by Jason P. Smith
St. Anthony Hospitals of Denver offer a helpful, rewarding and comforting element to expectant mothers and their families through the Doula Program, the only national program that provides Spanish-speaking doulas in the hospital who are trained birth assistants to women in labor and delivery. Those who serve as Doulas are certified, well-trained, bilingual women, working as a bridge between the mother and the medical team.
By serving as a communicator, coach and comforter, Doulas help alleviate much of the stress and perceived danger that promotes emotional and physiological complications that may be associated with child birth.
The name of the program is derived from the Greek word "doulas," which means "women in service of another." Since its inception in January 1999, the program has grown in both patients and those who serve as Doulas to expectant mothers. When the program began there was only one doula who worked many hours to try and get the program up and running.
Today, there currently are 17 doulas working in the St. Anthony program. The training process for those who work in this program requires an observation period and getting professionally trained for the position.
"The observing makes all the difference," said Lisa Saldaña, who has been a doula for six years and with the St. Anthony program for three years. "It gives both us and the person thinking about becoming a doula a chance to make further decisions. It’s not always happy – you have to be strong enough to support the family and those around you."
The efforts have proved quite effective over the years. Through the collaborative efforts of Clinica Campesina and the Family Medical Clinics, the Doula Program has served 1,300 women during the delivery of their babies. The program has a strong impact on the success of the delivery as well.
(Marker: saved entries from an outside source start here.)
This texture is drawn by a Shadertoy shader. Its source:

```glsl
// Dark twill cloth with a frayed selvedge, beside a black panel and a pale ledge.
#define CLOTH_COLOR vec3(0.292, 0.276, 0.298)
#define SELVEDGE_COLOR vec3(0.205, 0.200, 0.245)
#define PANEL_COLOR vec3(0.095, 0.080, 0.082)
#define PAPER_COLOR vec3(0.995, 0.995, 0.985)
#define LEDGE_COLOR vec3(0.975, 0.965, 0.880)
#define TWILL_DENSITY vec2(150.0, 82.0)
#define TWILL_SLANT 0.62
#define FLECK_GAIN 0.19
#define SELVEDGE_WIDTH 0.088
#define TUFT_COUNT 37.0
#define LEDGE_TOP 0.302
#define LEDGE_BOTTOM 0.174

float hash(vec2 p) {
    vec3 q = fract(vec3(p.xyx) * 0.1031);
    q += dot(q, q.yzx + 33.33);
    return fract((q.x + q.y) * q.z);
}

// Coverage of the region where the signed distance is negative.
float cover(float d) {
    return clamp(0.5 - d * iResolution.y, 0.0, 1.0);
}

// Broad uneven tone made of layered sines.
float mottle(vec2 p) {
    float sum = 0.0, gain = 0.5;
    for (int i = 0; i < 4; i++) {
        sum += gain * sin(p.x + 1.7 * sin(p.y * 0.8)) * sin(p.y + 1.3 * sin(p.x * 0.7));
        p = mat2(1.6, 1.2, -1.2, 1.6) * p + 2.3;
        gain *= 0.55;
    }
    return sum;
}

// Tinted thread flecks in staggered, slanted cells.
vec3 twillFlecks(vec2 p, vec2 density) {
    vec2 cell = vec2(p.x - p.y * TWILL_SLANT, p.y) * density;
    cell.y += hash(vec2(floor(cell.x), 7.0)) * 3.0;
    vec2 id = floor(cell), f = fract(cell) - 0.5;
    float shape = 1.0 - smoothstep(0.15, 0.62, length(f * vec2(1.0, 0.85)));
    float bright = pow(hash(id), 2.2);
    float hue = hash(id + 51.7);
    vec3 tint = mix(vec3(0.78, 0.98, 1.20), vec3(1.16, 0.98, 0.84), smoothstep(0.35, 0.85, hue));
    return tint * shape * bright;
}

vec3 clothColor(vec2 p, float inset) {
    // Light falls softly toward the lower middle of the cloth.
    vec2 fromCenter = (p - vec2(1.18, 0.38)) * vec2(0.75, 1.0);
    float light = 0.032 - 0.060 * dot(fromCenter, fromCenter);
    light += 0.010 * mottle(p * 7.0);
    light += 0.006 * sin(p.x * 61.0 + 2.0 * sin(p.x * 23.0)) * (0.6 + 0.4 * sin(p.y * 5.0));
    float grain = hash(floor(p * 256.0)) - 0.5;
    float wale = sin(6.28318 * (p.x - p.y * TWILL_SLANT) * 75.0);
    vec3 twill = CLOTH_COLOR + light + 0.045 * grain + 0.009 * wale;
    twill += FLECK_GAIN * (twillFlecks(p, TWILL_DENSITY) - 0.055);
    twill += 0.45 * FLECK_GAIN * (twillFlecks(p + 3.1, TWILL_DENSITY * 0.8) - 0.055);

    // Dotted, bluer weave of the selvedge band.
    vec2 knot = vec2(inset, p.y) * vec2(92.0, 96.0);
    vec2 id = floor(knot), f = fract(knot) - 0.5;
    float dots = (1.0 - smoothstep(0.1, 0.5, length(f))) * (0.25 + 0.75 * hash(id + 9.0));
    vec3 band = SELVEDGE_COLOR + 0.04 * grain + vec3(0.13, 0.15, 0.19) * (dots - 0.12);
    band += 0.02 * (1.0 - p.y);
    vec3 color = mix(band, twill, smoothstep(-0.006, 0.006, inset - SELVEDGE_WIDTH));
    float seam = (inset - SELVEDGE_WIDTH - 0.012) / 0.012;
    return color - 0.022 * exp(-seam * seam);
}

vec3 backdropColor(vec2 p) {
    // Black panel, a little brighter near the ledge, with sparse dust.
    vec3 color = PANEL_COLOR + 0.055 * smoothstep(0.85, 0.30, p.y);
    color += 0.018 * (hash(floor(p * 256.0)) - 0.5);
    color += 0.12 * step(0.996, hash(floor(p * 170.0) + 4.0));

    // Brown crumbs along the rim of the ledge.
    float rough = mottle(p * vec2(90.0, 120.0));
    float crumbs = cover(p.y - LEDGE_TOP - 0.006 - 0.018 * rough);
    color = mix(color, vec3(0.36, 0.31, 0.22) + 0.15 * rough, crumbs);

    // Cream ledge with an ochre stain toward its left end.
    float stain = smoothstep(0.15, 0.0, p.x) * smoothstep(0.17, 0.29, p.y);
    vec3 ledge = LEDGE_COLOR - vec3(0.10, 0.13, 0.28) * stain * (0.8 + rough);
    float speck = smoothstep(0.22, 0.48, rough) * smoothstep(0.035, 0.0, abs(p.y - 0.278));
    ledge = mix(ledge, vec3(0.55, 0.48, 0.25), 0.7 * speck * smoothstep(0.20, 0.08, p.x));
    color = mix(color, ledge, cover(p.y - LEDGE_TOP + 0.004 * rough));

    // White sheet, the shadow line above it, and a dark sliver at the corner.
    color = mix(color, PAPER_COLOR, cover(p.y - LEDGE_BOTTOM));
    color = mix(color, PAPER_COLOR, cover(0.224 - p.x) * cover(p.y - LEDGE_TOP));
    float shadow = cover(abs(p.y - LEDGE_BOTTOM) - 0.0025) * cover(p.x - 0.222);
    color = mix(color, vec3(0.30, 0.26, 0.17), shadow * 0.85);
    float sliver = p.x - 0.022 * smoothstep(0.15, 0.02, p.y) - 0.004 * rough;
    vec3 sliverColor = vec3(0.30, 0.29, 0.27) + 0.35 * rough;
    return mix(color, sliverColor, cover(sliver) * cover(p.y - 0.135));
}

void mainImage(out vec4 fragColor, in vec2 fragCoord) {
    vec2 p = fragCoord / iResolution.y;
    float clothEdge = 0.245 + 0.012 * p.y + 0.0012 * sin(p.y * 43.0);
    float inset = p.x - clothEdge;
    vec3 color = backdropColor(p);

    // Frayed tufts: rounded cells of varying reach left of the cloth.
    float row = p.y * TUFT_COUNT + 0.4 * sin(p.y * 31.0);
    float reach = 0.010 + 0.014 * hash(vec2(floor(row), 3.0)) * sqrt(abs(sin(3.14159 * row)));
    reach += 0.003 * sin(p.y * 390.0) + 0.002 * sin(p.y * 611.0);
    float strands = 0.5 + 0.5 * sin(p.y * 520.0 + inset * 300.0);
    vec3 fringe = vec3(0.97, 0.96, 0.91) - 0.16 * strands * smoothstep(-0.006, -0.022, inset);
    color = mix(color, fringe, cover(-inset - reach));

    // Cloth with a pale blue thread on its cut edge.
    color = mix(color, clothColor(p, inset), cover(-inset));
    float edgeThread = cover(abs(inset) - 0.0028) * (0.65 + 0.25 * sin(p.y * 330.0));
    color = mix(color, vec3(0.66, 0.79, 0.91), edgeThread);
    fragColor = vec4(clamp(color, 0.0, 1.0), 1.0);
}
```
National data indicates that the presence of a doula reduces painkiller use by one-third for mothers, decreases the cesarean rates by about one-half and reduces the average length of labor by 45 minutes.
It is speculated that these medical outcomes result when anxiety is reduced and women feel safe, calm and supported during labor. These emotional states positively alter plasma hormones, favoring shorter labor and better fetal heart rates.
"People are genuinely grateful for what we do," Saldaña said. "You get immediate praise, and I enjoy helping the fathers – many have not had the opportunity to be in the labor room before.
"Most of them act like tough guys, but their worried about their wives – one of our roles also is to reassure the fathers and the family members."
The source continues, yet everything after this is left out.